Work order:
Write the data below out again, unchanged.

[Dataset entries]
━━━━━━━━━━━━━━━━━━━━
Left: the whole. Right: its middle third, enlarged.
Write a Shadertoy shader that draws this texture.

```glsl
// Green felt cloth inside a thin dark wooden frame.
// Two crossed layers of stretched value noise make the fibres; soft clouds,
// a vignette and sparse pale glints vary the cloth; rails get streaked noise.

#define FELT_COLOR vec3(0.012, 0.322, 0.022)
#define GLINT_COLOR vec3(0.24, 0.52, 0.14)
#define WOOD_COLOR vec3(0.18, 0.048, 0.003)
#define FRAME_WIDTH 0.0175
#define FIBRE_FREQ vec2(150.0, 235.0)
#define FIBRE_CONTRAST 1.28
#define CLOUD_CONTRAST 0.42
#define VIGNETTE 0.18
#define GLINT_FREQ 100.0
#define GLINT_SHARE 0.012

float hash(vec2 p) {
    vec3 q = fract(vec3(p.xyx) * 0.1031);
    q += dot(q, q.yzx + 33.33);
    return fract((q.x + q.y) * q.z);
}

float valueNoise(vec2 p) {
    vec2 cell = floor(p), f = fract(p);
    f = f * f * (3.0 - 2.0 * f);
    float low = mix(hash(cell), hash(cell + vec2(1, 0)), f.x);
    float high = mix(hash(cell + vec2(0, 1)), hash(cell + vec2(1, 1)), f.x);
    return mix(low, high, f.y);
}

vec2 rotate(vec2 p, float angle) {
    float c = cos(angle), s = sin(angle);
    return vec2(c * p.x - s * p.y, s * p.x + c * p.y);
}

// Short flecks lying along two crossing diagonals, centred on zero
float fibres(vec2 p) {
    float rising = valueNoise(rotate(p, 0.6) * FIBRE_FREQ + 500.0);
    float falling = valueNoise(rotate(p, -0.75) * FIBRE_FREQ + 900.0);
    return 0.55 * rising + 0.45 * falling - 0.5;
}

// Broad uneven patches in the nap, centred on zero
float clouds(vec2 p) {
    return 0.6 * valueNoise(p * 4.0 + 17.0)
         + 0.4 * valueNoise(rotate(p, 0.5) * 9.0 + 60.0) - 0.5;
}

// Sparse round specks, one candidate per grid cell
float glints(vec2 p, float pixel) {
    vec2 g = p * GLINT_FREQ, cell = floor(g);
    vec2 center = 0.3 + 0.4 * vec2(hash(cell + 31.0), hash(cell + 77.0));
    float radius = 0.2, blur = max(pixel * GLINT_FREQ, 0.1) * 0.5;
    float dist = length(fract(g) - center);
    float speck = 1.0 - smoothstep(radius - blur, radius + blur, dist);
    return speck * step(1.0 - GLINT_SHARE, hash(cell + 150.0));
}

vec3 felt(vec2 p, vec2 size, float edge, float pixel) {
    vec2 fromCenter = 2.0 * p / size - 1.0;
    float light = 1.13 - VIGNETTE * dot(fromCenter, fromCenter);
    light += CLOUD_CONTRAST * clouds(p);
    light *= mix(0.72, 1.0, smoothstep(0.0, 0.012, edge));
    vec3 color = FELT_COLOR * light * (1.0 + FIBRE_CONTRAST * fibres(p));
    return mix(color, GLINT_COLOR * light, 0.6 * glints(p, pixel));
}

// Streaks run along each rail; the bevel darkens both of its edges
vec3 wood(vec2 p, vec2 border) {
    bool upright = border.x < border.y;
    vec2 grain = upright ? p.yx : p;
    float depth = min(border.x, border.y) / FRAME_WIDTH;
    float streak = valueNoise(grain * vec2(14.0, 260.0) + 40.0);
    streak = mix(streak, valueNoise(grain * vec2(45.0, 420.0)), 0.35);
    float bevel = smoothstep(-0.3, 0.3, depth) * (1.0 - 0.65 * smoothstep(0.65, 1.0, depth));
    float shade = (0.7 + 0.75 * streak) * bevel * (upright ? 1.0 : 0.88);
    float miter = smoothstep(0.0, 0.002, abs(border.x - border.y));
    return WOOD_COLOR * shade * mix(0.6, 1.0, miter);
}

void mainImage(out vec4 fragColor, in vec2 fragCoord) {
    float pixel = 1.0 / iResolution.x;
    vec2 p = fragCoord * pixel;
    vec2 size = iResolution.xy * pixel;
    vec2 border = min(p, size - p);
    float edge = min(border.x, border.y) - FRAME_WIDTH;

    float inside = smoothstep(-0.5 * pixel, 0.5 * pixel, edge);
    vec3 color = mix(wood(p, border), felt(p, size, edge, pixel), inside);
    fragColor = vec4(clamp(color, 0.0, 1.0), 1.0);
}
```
━━━━━━━━━━━━━━━━━━━━
Your solution:
Left: the whole. Right: its middle third, enlarged.
Write a Shadertoy shader that draws this texture.

```glsl
// Green felt cloth inside a thin dark wooden frame.
// Two crossed layers of stretched value noise make the fibres; soft clouds,
// a vignette and sparse pale glints vary the cloth; rails get streaked noise.

#define FELT_COLOR vec3(0.012, 0.322, 0.022)
#define GLINT_COLOR vec3(0.24, 0.52, 0.14)
#define WOOD_COLOR vec3(0.18, 0.048, 0.003)
#define FRAME_WIDTH 0.0175
#define FIBRE_FREQ vec2(150.0, 235.0)
#define FIBRE_CONTRAST 1.28
#define CLOUD_CONTRAST 0.42
#define VIGNETTE 0.18
#define GLINT_FREQ 100.0
#define GLINT_SHARE 0.012

float hash(vec2 p) {
    vec3 q = fract(vec3(p.xyx) * 0.1031);
    q += dot(q, q.yzx + 33.33);
    return fract((q.x + q.y) * q.z);
}

float valueNoise(vec2 p) {
    vec2 cell = floor(p), f = fract(p);
    f = f * f * (3.0 - 2.0 * f);
    float low = mix(hash(cell), hash(cell + vec2(1, 0)), f.x);
    float high = mix(hash(cell + vec2(0, 1)), hash(cell + vec2(1, 1)), f.x);
    return mix(low, high, f.y);
}

vec2 rotate(vec2 p, float angle) {
    float c = cos(angle), s = sin(angle);
    return vec2(c * p.x - s * p.y, s * p.x + c * p.y);
}

// Short flecks lying along two crossing diagonals, centred on zero
float fibres(vec2 p) {
    float rising = valueNoise(rotate(p, 0.6) * FIBRE_FREQ + 500.0);
    float falling = valueNoise(rotate(p, -0.75) * FIBRE_FREQ + 900.0);
    return 0.55 * rising + 0.45 * falling - 0.5;
}

// Broad uneven patches in the nap, centred on zero
float clouds(vec2 p) {
    return 0.6 * valueNoise(p * 4.0 + 17.0)
         + 0.4 * valueNoise(rotate(p, 0.5) * 9.0 + 60.0) - 0.5;
}

// Sparse round specks, one candidate per grid cell
float glints(vec2 p, float pixel) {
    vec2 g = p * GLINT_FREQ, cell = floor(g);
    vec2 center = 0.3 + 0.4 * vec2(hash(cell + 31.0), hash(cell + 77.0));
    float radius = 0.2, blur = max(pixel * GLINT_FREQ, 0.1) * 0.5;
    float dist = length(fract(g) - center);
    float speck = 1.0 - smoothstep(radius - blur, radius + blur, dist);
    return speck * step(1.0 - GLINT_SHARE, hash(cell + 150.0));
}

vec3 felt(vec2 p, vec2 size, float edge, float pixel) {
    vec2 fromCenter = 2.0 * p / size - 1.0;
    float light = 1.13 - VIGNETTE * dot(fromCenter, fromCenter);
    light += CLOUD_CONTRAST * clouds(p);
    light *= mix(0.72, 1.0, smoothstep(0.0, 0.012, edge));
    vec3 color = FELT_COLOR * light * (1.0 + FIBRE_CONTRAST * fibres(p));
    return mix(color, GLINT_COLOR * light, 0.6 * glints(p, pixel));
}

// Streaks run along each rail; the bevel darkens both of its edges
vec3 wood(vec2 p, vec2 border) {
    bool upright = border.x < border.y;
    vec2 grain = upright ? p.yx : p;
    float depth = min(border.x, border.y) / FRAME_WIDTH;
    float streak = valueNoise(grain * vec2(14.0, 260.0) + 40.0);
    streak = mix(streak, valueNoise(grain * vec2(45.0, 420.0)), 0.35);
    float bevel = smoothstep(-0.3, 0.3, depth) * (1.0 - 0.65 * smoothstep(0.65, 1.0, depth));
    float shade = (0.7 + 0.75 * streak) * bevel * (upright ? 1.0 : 0.88);
    float miter = smoothstep(0.0, 0.002, abs(border.x - border.y));
    return WOOD_COLOR * shade * mix(0.6, 1.0, miter);
}

void mainImage(out vec4 fragColor, in vec2 fragCoord) {
    float pixel = 1.0 / iResolution.x;
    vec2 p = fragCoord * pixel;
    vec2 size = iResolution.xy * pixel;
    vec2 border = min(p, size - p);
    float edge = min(border.x, border.y) - FRAME_WIDTH;

    float inside = smoothstep(-0.5 * pixel, 0.5 * pixel, edge);
    vec3 color = mix(wood(p, border), felt(p, size, edge, pixel), inside);
    fragColor = vec4(clamp(color, 0.0, 1.0), 1.0);
}
```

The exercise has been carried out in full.